WORK ORDER
From the entries below, copy every line that has the word "style".

(Extracted records)
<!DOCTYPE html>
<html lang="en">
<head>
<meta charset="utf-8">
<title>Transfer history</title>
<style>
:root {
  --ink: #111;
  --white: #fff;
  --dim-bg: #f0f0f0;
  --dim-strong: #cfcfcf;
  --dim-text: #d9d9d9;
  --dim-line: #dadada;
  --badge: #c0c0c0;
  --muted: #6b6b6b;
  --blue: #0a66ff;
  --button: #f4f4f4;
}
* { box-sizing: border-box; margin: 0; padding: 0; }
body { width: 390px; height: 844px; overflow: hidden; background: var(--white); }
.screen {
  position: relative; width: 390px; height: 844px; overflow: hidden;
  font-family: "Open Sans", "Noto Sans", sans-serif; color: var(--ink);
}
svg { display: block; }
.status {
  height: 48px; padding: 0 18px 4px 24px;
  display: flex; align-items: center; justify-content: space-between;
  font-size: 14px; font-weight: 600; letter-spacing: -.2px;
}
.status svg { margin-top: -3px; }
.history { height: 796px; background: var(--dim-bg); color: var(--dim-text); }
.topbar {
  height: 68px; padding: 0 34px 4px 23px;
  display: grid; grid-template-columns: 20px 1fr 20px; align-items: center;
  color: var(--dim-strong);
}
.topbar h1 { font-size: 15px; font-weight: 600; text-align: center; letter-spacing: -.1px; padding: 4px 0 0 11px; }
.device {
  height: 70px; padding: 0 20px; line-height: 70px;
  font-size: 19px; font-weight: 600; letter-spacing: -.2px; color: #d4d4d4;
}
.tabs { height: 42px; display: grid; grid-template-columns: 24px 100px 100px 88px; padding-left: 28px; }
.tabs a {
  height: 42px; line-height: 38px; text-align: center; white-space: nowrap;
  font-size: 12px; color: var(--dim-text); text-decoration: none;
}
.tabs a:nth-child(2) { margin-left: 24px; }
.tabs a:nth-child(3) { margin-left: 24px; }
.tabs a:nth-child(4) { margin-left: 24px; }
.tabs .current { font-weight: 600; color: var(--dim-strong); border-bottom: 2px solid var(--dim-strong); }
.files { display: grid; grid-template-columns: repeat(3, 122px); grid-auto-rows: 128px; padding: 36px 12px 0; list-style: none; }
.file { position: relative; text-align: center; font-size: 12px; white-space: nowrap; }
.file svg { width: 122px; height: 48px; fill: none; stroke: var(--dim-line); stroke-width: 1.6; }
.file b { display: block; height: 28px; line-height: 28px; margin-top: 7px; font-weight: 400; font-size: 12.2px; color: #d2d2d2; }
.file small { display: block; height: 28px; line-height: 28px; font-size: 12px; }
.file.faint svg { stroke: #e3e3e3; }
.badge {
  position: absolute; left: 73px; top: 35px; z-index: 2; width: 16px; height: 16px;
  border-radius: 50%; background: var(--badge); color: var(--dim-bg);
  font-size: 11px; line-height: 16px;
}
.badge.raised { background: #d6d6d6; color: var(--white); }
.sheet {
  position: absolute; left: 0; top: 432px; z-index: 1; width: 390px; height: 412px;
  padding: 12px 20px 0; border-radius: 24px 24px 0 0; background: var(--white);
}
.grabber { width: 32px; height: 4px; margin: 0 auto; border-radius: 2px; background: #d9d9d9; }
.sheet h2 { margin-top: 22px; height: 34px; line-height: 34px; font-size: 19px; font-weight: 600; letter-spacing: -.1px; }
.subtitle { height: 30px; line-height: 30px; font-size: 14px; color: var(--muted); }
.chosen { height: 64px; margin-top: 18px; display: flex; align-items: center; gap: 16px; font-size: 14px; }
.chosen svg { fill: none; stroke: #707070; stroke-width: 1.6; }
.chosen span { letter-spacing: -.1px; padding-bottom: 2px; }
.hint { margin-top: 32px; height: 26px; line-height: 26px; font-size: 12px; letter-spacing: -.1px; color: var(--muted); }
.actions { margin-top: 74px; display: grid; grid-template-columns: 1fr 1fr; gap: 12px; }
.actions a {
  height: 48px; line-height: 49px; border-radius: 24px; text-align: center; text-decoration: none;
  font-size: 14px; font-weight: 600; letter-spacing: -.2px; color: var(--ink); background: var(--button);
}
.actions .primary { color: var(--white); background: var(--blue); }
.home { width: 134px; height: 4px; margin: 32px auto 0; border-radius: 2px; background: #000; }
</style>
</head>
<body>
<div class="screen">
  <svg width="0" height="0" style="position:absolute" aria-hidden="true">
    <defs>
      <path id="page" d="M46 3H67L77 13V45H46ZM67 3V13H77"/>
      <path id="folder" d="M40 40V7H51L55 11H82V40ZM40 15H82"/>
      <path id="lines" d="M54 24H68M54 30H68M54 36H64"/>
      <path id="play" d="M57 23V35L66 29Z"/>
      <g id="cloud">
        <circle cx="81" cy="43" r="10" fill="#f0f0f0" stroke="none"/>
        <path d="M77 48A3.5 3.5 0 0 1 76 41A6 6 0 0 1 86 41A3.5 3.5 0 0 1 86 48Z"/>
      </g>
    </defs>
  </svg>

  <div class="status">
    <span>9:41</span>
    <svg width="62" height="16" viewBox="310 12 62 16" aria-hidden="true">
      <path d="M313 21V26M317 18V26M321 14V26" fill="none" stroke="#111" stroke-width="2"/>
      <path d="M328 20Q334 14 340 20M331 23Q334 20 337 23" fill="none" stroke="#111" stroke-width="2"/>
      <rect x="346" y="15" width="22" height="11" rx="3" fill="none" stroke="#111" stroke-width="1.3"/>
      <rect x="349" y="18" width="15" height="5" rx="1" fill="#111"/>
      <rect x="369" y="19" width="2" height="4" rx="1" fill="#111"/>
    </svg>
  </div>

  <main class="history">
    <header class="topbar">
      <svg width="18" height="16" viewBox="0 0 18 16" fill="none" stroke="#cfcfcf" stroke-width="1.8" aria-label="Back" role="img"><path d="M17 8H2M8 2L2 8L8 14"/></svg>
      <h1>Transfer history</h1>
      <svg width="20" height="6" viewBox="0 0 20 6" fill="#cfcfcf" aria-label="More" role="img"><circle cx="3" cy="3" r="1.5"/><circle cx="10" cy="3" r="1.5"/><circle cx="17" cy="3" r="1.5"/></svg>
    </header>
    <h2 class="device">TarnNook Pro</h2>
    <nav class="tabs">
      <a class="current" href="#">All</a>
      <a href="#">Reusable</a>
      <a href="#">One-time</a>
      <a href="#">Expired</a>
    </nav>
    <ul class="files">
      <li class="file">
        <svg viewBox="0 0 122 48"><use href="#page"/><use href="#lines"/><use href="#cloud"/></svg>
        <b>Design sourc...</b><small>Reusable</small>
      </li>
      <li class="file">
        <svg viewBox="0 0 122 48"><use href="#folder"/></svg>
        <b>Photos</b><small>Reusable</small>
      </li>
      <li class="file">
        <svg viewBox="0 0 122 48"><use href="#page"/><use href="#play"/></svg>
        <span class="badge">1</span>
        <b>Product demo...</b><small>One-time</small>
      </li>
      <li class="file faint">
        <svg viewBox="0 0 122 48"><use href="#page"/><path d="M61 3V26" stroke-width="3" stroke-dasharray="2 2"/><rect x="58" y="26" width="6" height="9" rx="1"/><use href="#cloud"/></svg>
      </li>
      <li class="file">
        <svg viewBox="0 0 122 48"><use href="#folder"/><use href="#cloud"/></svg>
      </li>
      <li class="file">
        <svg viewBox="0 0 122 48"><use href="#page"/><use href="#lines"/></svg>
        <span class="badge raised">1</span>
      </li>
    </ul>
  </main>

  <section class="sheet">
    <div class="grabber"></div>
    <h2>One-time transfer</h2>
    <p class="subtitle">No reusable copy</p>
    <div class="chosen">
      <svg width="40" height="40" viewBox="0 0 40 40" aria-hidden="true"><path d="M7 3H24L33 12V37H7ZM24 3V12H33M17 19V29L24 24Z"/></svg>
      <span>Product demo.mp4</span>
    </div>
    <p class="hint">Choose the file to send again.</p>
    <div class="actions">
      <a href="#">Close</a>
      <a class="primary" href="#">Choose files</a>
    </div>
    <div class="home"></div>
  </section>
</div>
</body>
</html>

THE ANSWER
<style>
.files { display: grid; grid-template-columns: repeat(3, 122px); grid-auto-rows: 128px; padding: 36px 12px 0; list-style: none; }
</style>
  <svg width="0" height="0" style="position:absolute" aria-hidden="true">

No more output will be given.